- **TO DO**
Find the line with "border: 1px solid var(--ink);" and the line with "8px; white-space: nowrap;" in the entries below; output exactly those two lines, every line between them, and no others.

[[ SUPPLIED INFORMATION, beginning ]]

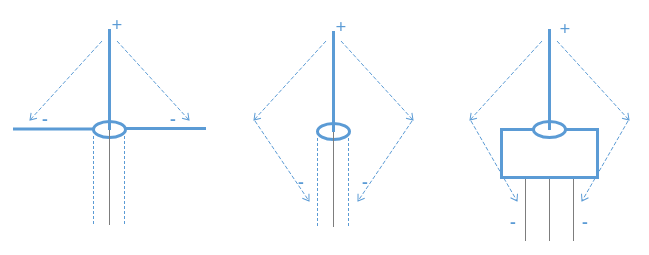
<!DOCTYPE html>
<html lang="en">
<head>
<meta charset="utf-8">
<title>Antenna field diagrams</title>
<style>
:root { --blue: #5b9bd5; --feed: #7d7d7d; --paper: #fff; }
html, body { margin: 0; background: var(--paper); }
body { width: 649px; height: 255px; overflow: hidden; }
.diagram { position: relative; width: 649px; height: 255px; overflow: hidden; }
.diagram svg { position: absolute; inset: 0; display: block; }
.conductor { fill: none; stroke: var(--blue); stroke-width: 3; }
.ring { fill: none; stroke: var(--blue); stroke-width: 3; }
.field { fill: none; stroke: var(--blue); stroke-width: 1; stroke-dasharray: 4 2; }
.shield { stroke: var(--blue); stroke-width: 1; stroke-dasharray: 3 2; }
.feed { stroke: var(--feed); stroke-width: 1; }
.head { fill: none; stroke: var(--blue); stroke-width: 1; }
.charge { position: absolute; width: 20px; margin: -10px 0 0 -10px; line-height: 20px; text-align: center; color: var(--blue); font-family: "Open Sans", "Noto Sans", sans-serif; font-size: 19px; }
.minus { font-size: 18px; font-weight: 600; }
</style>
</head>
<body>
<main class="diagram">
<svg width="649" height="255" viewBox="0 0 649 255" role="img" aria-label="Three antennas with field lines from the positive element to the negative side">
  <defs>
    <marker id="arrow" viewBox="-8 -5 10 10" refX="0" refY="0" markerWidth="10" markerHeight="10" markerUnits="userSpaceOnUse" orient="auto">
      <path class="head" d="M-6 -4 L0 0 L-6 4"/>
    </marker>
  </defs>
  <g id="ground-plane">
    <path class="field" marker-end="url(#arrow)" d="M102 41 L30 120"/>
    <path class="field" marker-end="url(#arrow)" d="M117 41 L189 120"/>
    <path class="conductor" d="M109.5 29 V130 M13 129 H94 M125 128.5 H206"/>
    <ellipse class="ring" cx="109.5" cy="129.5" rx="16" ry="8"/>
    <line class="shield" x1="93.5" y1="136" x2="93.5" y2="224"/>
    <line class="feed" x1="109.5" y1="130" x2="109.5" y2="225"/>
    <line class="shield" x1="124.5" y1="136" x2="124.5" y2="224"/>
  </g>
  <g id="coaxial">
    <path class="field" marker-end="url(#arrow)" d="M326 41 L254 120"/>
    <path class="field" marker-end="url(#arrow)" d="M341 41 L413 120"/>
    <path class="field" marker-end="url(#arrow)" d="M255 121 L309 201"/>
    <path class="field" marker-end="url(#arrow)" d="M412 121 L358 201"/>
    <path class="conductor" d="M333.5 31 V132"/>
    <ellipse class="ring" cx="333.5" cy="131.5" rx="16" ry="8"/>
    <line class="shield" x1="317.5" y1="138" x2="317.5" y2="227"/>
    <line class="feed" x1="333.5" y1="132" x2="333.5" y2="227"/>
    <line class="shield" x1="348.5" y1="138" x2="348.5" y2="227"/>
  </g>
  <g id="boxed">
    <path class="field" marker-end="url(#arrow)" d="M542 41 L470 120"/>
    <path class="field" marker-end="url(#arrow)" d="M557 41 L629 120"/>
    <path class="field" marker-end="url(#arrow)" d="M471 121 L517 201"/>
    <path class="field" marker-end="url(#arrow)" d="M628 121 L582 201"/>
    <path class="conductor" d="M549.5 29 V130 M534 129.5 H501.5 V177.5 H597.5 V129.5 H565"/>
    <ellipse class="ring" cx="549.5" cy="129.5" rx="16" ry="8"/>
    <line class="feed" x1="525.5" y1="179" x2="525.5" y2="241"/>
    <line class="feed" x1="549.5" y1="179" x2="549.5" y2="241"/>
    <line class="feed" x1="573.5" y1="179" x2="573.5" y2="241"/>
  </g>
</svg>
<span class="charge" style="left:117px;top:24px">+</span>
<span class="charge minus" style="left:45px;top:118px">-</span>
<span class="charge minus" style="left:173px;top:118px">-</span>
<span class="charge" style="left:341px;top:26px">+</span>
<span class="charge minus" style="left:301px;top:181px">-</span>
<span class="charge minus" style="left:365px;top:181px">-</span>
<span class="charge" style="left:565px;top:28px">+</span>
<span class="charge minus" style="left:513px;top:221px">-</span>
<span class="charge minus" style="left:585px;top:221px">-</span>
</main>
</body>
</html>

[[ SUPPLIED INFORMATION, end ]]
[[ SUPPLIED INFORMATION, beginning ]]

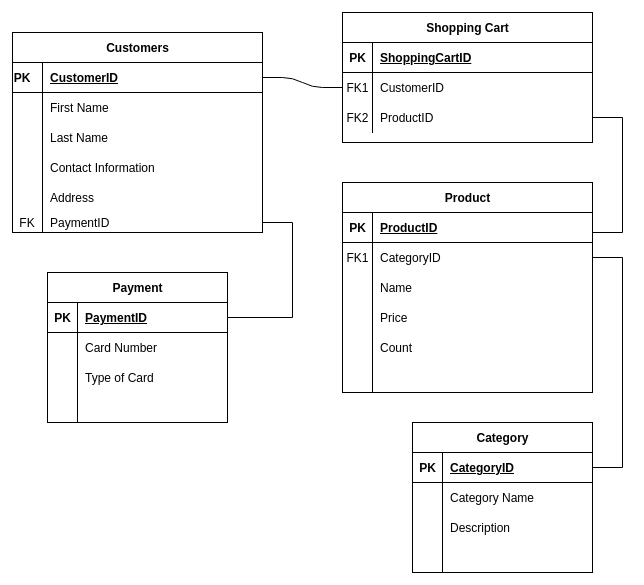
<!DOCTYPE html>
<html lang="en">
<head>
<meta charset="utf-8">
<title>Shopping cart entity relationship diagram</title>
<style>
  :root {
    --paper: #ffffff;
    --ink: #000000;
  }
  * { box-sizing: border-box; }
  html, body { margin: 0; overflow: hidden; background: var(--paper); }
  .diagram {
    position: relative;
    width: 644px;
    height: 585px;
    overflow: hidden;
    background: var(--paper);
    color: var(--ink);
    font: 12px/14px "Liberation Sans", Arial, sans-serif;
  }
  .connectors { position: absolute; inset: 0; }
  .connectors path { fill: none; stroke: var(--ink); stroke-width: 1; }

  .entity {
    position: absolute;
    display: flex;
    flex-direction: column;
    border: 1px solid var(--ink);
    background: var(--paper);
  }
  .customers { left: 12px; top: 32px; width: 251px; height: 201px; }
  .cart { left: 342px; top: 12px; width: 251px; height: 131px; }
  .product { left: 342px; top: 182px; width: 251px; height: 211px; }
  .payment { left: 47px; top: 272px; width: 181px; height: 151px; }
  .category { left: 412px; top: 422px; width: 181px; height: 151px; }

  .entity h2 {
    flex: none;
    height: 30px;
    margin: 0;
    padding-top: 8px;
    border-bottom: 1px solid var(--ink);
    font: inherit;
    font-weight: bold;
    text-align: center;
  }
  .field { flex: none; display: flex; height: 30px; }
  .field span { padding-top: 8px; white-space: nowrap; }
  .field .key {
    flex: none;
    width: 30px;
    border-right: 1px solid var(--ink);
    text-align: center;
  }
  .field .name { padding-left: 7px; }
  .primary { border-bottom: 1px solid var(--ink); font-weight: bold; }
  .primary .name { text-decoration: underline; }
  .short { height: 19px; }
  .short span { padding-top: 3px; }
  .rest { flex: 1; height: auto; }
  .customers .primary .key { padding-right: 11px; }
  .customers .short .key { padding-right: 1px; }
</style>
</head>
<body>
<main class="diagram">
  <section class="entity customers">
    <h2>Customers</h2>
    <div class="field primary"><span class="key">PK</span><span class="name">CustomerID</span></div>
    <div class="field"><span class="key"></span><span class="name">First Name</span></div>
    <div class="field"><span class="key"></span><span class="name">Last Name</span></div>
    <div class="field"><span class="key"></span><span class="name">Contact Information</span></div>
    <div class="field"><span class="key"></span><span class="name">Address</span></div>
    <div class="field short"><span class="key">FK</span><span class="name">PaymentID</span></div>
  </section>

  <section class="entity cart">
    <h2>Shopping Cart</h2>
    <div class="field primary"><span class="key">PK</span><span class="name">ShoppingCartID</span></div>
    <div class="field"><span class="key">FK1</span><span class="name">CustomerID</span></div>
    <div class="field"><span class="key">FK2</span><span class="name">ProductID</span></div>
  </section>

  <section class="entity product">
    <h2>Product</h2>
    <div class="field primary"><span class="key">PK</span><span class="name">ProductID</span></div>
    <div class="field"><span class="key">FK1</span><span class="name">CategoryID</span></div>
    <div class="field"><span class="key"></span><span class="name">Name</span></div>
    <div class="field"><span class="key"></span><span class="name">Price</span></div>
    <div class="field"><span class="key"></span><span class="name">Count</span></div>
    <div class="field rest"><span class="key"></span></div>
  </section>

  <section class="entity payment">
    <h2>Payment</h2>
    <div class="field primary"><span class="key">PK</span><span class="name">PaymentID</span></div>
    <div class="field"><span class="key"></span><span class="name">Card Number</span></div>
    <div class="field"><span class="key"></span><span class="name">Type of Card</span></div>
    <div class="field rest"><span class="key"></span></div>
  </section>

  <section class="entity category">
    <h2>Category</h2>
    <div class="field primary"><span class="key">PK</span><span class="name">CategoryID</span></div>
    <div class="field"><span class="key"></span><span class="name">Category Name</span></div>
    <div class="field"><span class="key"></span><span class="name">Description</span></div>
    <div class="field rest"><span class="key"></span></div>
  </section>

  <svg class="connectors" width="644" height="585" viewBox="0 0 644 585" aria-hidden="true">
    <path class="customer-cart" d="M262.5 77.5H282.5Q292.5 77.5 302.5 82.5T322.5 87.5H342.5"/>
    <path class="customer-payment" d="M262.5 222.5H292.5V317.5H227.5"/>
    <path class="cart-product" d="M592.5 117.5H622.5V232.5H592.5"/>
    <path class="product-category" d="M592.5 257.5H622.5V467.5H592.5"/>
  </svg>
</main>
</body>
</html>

[[ SUPPLIED INFORMATION, end ]]

- **EXPECTED ANSWER**
    border: 1px solid var(--ink);
    background: var(--paper);
  }
  .customers { left: 12px; top: 32px; width: 251px; height: 201px; }
  .cart { left: 342px; top: 12px; width: 251px; height: 131px; }
  .product { left: 342px; top: 182px; width: 251px; height: 211px; }
  .payment { left: 47px; top: 272px; width: 181px; height: 151px; }
  .category { left: 412px; top: 422px; width: 181px; height: 151px; }

  .entity h2 {
    flex: none;
    height: 30px;
    margin: 0;
    padding-top: 8px;
    border-bottom: 1px solid var(--ink);
    font: inherit;
    font-weight: bold;
    text-align: center;
  }
  .field { flex: none; display: flex; height: 30px; }
  .field span { padding-top: 8px; white-space: nowrap; }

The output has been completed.